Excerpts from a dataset
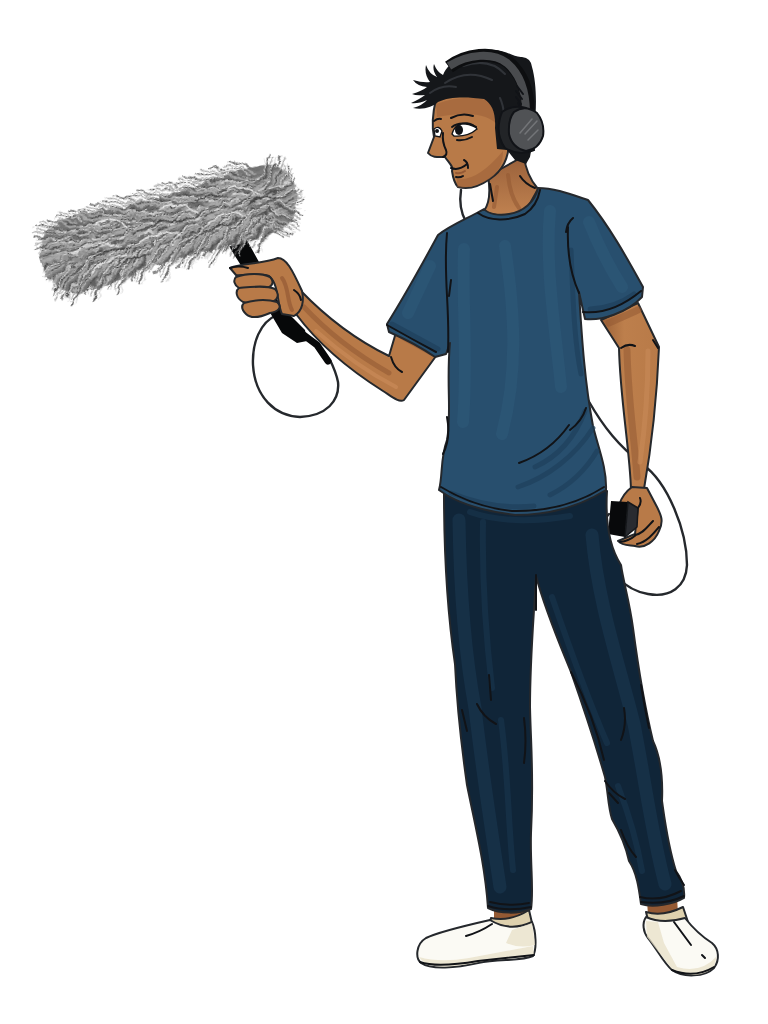
<!DOCTYPE html>
<html lang="en">
<head>
<meta charset="utf-8">
<title>Sound recordist with boom microphone</title>
<style>
:root{--ink:#111317;--line:#25282c;--skin:#b87a48;--skin-shade:#945a34;--skin-light:#c98b59;--shirt:#284f6e;--shirt-shade:#1e3f5b;--shirt-light:#315d7e;--trousers:#102538;--trousers-light:#19364f;--trousers-dark:#081523;--hair:#15171a;--shoe:#fbfaf4;--shoe-shade:#e8e1c9;--sock:#ded1ae;--fur:#858585}
html,body{margin:0;padding:0;background:#fff;overflow:hidden}
svg{display:block;width:768px;height:1024px}
.outline{stroke:var(--line);stroke-width:2;stroke-linejoin:round;stroke-linecap:round}
.detail{fill:none;stroke:var(--ink);stroke-width:2;stroke-linecap:round;stroke-linejoin:round}
.brush{fill:none;stroke-linecap:round}
.cable{fill:none;stroke:var(--line);stroke-width:2.4;stroke-linecap:round}
.skin{fill:var(--skin)}
.shirt{fill:var(--shirt)}
.trousers{fill:var(--trousers)}
.shoe{fill:var(--shoe)}
.strands{fill:none;stroke-linecap:round}
</style>
</head>
<body>
<svg viewBox="0 0 768 1024" role="img" aria-label="Young man in headphones holding out a furry boom microphone">
<defs>
  <linearGradient id="furShade" x1="0" y1="0" x2="0" y2="1">
    <stop offset="0" stop-color="#6f6f6f"/><stop offset=".4" stop-color="#969696"/><stop offset="1" stop-color="#747474"/>
  </linearGradient>
  <linearGradient id="armShade" x1="0" y1="0" x2="1" y2="0">
    <stop offset="0" stop-color="#9c6238"/><stop offset=".4" stop-color="#bd7f4c"/><stop offset="1" stop-color="#b87a48"/>
  </linearGradient>
  <linearGradient id="neckShade" x1="0" y1="0" x2="0" y2="1">
    <stop offset="0" stop-color="#99603a"/><stop offset="1" stop-color="#c08250"/>
  </linearGradient>
  <filter id="ruffle" x="-10%" y="-20%" width="120%" height="140%">
    <feTurbulence type="fractalNoise" baseFrequency=".09" numOctaves="2" seed="4"/>
    <feDisplacementMap in="SourceGraphic" scale="9" xChannelSelector="R" yChannelSelector="G"/>
  </filter>
  <g id="tuft" class="strands">
    <path stroke="#4d4d4d" stroke-width="1.2" d="M12-7Q-6-12-22-7M14 3Q0 0-17 5M10 10Q-6 8-20 15M16-3Q2-6-12-3"/>
    <path stroke="#a9a9a9" stroke-width="1.3" d="M14-10Q-4-14-19-11M12 0Q-5-4-24 0M14 7Q-3 4-19 10M9-4Q-8-8-20-3"/>
    <path stroke="#d9d9d9" stroke-width="1" d="M9-8Q-7-11-24-5M15 5Q0 1-20 7M8 13Q-4 10-16 17"/>
    <path stroke="#6d6d6d" stroke-width="1.2" d="M16-13Q2-17-13-15M6 2Q-10 0-22 4M12 12Q0 10-14 13"/>
  </g>
  <g id="tuftColumn">
    <use href="#tuft" transform="translate(-5-26) rotate(28)"/>
    <use href="#tuft" transform="translate(4-13) rotate(18)"/>
    <use href="#tuft" transform="translate(0 25) rotate(-32)"/>
    <use href="#tuft" transform="translate(7 13) rotate(-22)"/>
    <use href="#tuft" transform="translate(12 1) rotate(-3)"/>
  </g>
</defs>

<g id="cables">
  <path class="cable" d="M461 190C459 203 461 213 466 222"/>
  <path class="cable" d="M588 400C604 428 619 446 642 464C668 482 687 531 687 565C686 587 670 598 648 594C624 590 607 570 602 548C599 533 602 521 609 514"/>
  <path class="cable" d="M277 315C260 322 252 343 253 365C255 397 275 416 300 417C326 416 340 401 338 382C336 372 333 366 330 360"/>
</g>

<g id="microphone">
  <path fill="#070809" d="M225 240L243 233L259 262L280 305L305 330L307 341L297 343L282 333L262 299Z"/>
  <path fill="none" stroke="#070809" stroke-width="7" stroke-linecap="round" d="M301 333L317 345L328 361"/>
  <g id="windshield" transform="translate(170 228) rotate(-16)">
    <g filter="url(#ruffle)">
      <path fill="url(#furShade)" d="M-94-38C-60-37-40-31 0-31C45-32 78-38 103-36C124-34 133-18 131 2C129 23 117 33 98 33C55 36 28 31-20 32C-50 33-77 39-98 38C-121 36-133 20-133 0C-133-21-119-37-94-38Z"/>
      <use href="#tuft" transform="translate(-112-22) rotate(28)"/>
      <use href="#tuft" transform="translate(-110-8) rotate(10)"/>
      <use href="#tuft" transform="translate(-112 8) rotate(-12)"/>
      <use href="#tuft" transform="translate(-108 23) rotate(-36)"/>
      <use href="#tuftColumn" x="-84"/>
      <use href="#tuftColumn" x="-60" y="1"/>
      <use href="#tuftColumn" x="-37" y="-2"/>
      <use href="#tuftColumn" x="-12" y="1"/>
      <use href="#tuftColumn" x="13" y="-1"/>
      <use href="#tuftColumn" x="38"/>
      <use href="#tuftColumn" x="62" y="-2"/>
      <use href="#tuftColumn" x="86" y="-1"/>
      <use href="#tuft" transform="translate(112-18) rotate(135)"/>
      <use href="#tuft" transform="translate(114 3) rotate(178)"/>
      <use href="#tuft" transform="translate(108 20) rotate(225)"/>
      <path class="strands" stroke="#e6e6e6" stroke-width="1.4" d="M-100-3Q-70-9-56 2M-72-24Q-50-28-40-12M-35 4Q-12-3 8 8M-5-22Q17-25 30-8M40 5Q61-2 76 9M66-21Q84-22 95-9M-88 22Q-70 12-50 14"/>
      <path class="strands" stroke="#3f3f3f" stroke-width="1.6" d="M-80 7Q-60 0-42 9M-20-7Q2-12 18-1M22 17Q42 8 58 15M82 1Q96-7 110 0M-62 24Q-42 15-30 20M58-17Q42-23 34-16"/>
    </g>
  </g>
</g>

<g id="front-arm">
  <path class="skin outline" d="M300 290C324 315 354 339 389 356L397 329L439 352L404 400C399 403 391 396 383 391C345 367 316 341 296 314Z"/>
  <path class="brush" stroke="var(--skin-shade)" stroke-width="5" opacity=".6" d="M304 307C330 335 361 357 389 373M402 337L431 353"/>
  <path class="brush" stroke="var(--skin-light)" stroke-width="4" opacity=".7" d="M316 331C342 354 369 373 396 387"/>
  <path class="detail" d="M391 357C393 364 396 369 402 372"/>
  <path class="skin outline" d="M230 268C242 263 262 264 278 258C286 258 292 269 302 291C304 300 303 311 294 316L282 314C277 304 279 284 269 276C258 272 244 276 236 275Z"/>
  <path class="brush" stroke="var(--skin-shade)" stroke-width="4" opacity=".7" d="M282 278C289 287 287 302 292 310"/>
  <path class="skin outline" d="M236 277C247 273 262 273 270 277C275 282 272 287 266 288C255 286 246 290 239 288C234 285 233 280 236 277Z"/>
  <path class="skin outline" d="M239 288C251 287 266 285 275 289C280 294 278 301 270 302C258 301 250 305 243 302C236 298 235 291 239 288Z"/>
  <path class="skin outline" d="M244 303C254 300 267 299 277 302C283 307 278 312 270 313C261 317 251 319 246 314C242 310 241 306 244 303Z"/>
  <path class="detail" d="M230 268Q239 265 248 268M294 290Q300 294 301 300"/>
</g>

<g id="back-arm">
  <path class="outline" fill="url(#armShade)" d="M601 320L638 303L659 347C657 395 652 444 644 489L631 490C630 451 620 398 619 348Z"/>
  <path class="brush" stroke="var(--skin-shade)" stroke-width="7" opacity=".55" d="M609 323L638 310M627 350C628 398 634 435 637 477"/>
  <path class="brush" stroke="var(--skin-light)" stroke-width="5" opacity=".6" d="M648 351C648 395 645 428 640 462"/>
  <path class="detail" d="M621 348Q628 343 635 346M653 340L658 348"/>
  <path class="skin outline" d="M632 487C625 492 621 499 619 505L638 508L635 534L618 541C622 546 630 545 635 546C645 549 655 541 659 531C664 521 661 515 657 507L647 488Z"/>
  <path fill="#08090b" d="M611 501L628 502L625 537L608 534Z"/>
  <path fill="#292b30" stroke="#15171a" stroke-width="1.5" d="M628 502L638 508L637 527L625 537Z"/>
  <path class="detail" stroke-width="1.5" d="M635 535C643 534 648 526 653 521M637 544C647 542 654 533 659 527M620 542Q629 541 636 535M638 508Q642 503 640 498"/>
</g>

<g id="shoes">
  <path fill="var(--skin-shade)" d="M494 904L525 902L525 917L494 919ZM647 900L677 897L678 914L648 916Z"/>
  <path class="outline" fill="var(--sock)" stroke-width="1" d="M491 918Q510 922 529 910L532 923Q510 932 489 927ZM646 912Q663 917 683 907L688 922L650 928Z"/>
  <path class="shoe outline" d="M490 920C468 925 438 932 426 938C416 944 415 958 421 963C431 970 456 968 478 963C500 959 522 961 533 956C537 949 536 931 532 922C517 929 503 928 490 920Z"/>
  <path fill="var(--shoe-shade)" d="M419 957Q440 963 469 958L533 946L534 955C518 960 501 957 479 962C451 968 428 970 419 957ZM512 930L532 923L535 945Q519 949 506 943Z" opacity=".75"/>
  <path class="detail" stroke-width="1.3" d="M466 936Q480 932 492 924M420 962Q437 968 478 961L534 955"/>
  <path class="shoe outline" d="M646 917C642 923 643 932 648 938C657 949 663 962 672 970C683 978 705 977 714 968C720 960 719 949 712 943C701 936 692 927 685 918C671 922 659 923 646 917Z"/>
  <path fill="var(--shoe-shade)" opacity=".75" d="M646 921L658 922L664 943L677 967Q701 974 717 956L714 967C703 978 682 977 671 968L647 937Z"/>
  <path class="detail" stroke-width="1.3" d="M674 922L691 945M702 955L705 958M672 970Q694 979 714 967"/>
</g>

<g id="trousers">
  <path class="trousers outline" stroke="var(--trousers-dark)" d="M444 493C444 555 447 610 455 664C457 708 462 750 467 785C475 825 485 864 488 908C500 914 519 914 531 909C534 890 530 865 531 833C534 777 531 751 530 707C530 657 534 616 536 576C545 610 558 640 571 672C584 709 596 746 605 777C608 791 608 807 612 819C619 831 626 847 629 861C637 873 639 889 641 904C653 908 674 904 684 898C685 888 682 879 676 871C668 846 665 822 662 801C663 778 661 758 653 741C643 700 638 666 633 628C630 604 623 580 621 565C610 548 605 525 607 491Z"/>
  <path class="brush" stroke="var(--trousers-light)" stroke-width="13" opacity=".65" d="M459 520C460 588 464 649 475 708C482 769 490 821 500 887M592 535C598 604 620 667 634 724C646 785 651 831 665 884"/>
  <path class="brush" stroke="var(--trousers-light)" stroke-width="6" opacity=".6" d="M483 522C482 578 485 629 492 688M501 720C508 770 508 820 513 870M552 597C573 658 590 704 607 743M618 786Q635 830 642 871M470 512Q510 526 570 516"/>
  <path class="detail" stroke="#050b13" d="M536 575V610M477 704Q483 717 496 724M462 710L467 731M489 675L491 700M524 718Q527 741 524 763M571 672Q594 716 604 760M624 708Q627 725 621 740M605 781Q613 793 625 799M609 793L618 803M621 830Q627 847 636 857M488 906Q507 912 531 907M490 902Q511 907 529 903M641 902Q666 905 684 896M640 897Q660 902 681 891M675 870Q679 878 684 885M641 685Q645 709 649 728"/>
</g>

<g id="neck">
  <path class="outline" fill="url(#neckShade)" d="M488 176L524 156Q526 175 538 189L528 207Q506 222 484 211Q492 200 488 176Z"/>
  <path class="brush" stroke="var(--skin-shade)" stroke-width="4" opacity=".6" d="M508 175Q510 196 519 208M497 187L494 207"/>
  <path class="detail" stroke-width="1.3" d="M490 184L493 201M520 176Q525 184 535 188"/>
</g>

<g id="t-shirt">
  <path class="shirt outline" stroke="#152f47" d="M484 209C469 218 452 224 438 235C425 259 407 292 387 324L389 332C405 339 422 348 435 357L446 354L450 343C446 383 452 414 447 440C440 459 443 475 439 490C455 502 483 511 515 515C550 515 582 505 606 490C607 468 598 447 593 426C585 384 582 341 579 292L585 319C601 321 627 313 642 297L643 287C626 256 609 226 588 200C570 194 554 188 538 188C535 202 523 212 509 214C499 216 488 214 484 209Z"/>
  <path class="brush" stroke="var(--shirt-light)" stroke-width="12" opacity=".4" d="M464 249C462 305 468 360 463 422M505 246C514 308 519 369 502 434M550 211C545 268 555 326 561 387M589 222Q604 259 622 287M430 266L408 313"/>
  <path class="brush" stroke="var(--shirt-shade)" stroke-width="5" opacity=".65" d="M593 428C575 456 548 477 518 487M585 411Q570 451 535 467M597 451Q580 480 550 495M451 493Q493 510 534 506M571 250C573 298 574 340 581 374M392 324L438 349M590 309Q615 308 634 294"/>
  <path class="detail" stroke="#132d44" stroke-width="1.7" d="M447 233C443 275 450 306 448 352M568 227C567 251 570 273 579 293M573 218Q567 223 566 232M478 213C489 221 508 222 525 214Q537 206 540 190M387 325Q412 339 436 352M583 312Q612 315 641 291M447 417Q451 438 443 454M570 430Q582 421 586 408M441 487Q474 507 512 511Q565 512 604 487M451 280L449 296M519 463Q550 452 569 425"/>
</g>

<g id="head">
  <path class="skin outline" d="M436 99C432 116 432 128 434 137L428 153C432 158 439 157 445 157C449 163 454 167 452 171C453 178 454 183 458 187C468 190 480 186 490 179C502 171 509 159 509 141L507 97Q479 76 436 99Z"/>
  <path fill="var(--skin-shade)" opacity=".45" d="M436 104Q469 92 496 103L498 126Q485 108 437 117ZM457 179Q477 182 503 151Q503 172 486 181Q467 190 457 187Z"/>
  <g id="face">
    <path fill="#fff" stroke="var(--ink)" stroke-width="1.3" d="M452 134Q455 123 467 123Q474 124 477 129Q468 137 454 136Z"/>
    <path fill="#fff" stroke="var(--ink)" stroke-width="1.3" d="M434 129Q439 125 442 131L440 137L435 136Z"/>
    <ellipse cx="459" cy="130" rx="4" ry="5" fill="var(--ink)"/>
    <circle cx="437" cy="131" r="2" fill="var(--ink)"/>
    <path class="detail" stroke-width="2.5" d="M452 127Q461 120 476 127"/>
    <path class="detail" stroke-width="4" d="M451 118Q462 112 473 116M434 121Q438 118 441 119"/>
    <path class="detail" stroke-width="1.5" d="M443 133Q442 142 446 150Q448 155 443 157M451 168Q459 171 467 164M464 160Q468 162 468 168M456 177Q460 178 463 176M457 140Q465 141 472 137"/>
    <path class="brush" stroke="#7c4328" stroke-width="2" opacity=".6" d="M456 173Q461 174 465 171"/>
  </g>
  <path id="hair" fill="var(--hair)" d="M443 75C450 59 469 50 490 50C506 49 514 58 522 57Q531 58 532 67C538 88 537 122 530 157L526 164L515 160L507 150L497 149L495 128C496 113 492 104 484 99C468 97 450 96 438 102C433 107 423 110 413 108Q423 105 427 100Q418 104 411 103Q420 99 425 95Q416 96 412 94Q422 91 427 87Q417 86 413 80Q423 83 430 82Q424 74 426 65Q429 74 437 77Q432 70 434 64Q437 72 443 75Z"/>
  <path class="brush" stroke="#303338" stroke-width="2" d="M445 83Q467 68 492 80M430 93Q442 84 456 87M463 66Q489 57 505 74M500 98Q507 113 502 137"/>
</g>

<g id="headphones">
  <path fill="none" stroke="#0d0e10" stroke-width="13" d="M449 67C466 54 493 51 508 62C522 74 529 91 528 115"/>
  <path fill="none" stroke="#494b4e" stroke-width="8" d="M449 66C468 54 493 52 507 63C520 74 526 91 526 113"/>
  <path class="detail" d="M517 86L523 94M516 91L522 99M516 97L521 104M518 103L521 108"/>
  <path fill="#222427" stroke="var(--ink)" stroke-width="2" d="M502 112Q513 104 526 108L534 150Q519 157 505 148Q494 133 502 112Z"/>
  <path fill="#505255" stroke="var(--ink)" stroke-width="2" d="M514 112Q525 104 537 113Q545 123 543 136Q539 149 526 151Q512 148 509 134Q508 119 514 112Z"/>
  <path class="brush" stroke="#737578" stroke-width="1.5" d="M525 134L537 121M520 133L532 119M528 140L538 130"/>
</g>
</svg>
</body>
</html>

§ Exercise details
Set down, exactly as they appear above, all lines from the one that has "535C643 534 648" down to the one that has "904L525 902L525 917L494", including those two and no others.

§ Reply
  <path class="detail" stroke-width="1.5" d="M635 535C643 534 648 526 653 521M637 544C647 542 654 533 659 527M620 542Q629 541 636 535M638 508Q642 503 640 498"/>
</g>

<g id="shoes">
  <path fill="var(--skin-shade)" d="M494 904L525 902L525 917L494 919ZM647 900L677 897L678 914L648 916Z"/>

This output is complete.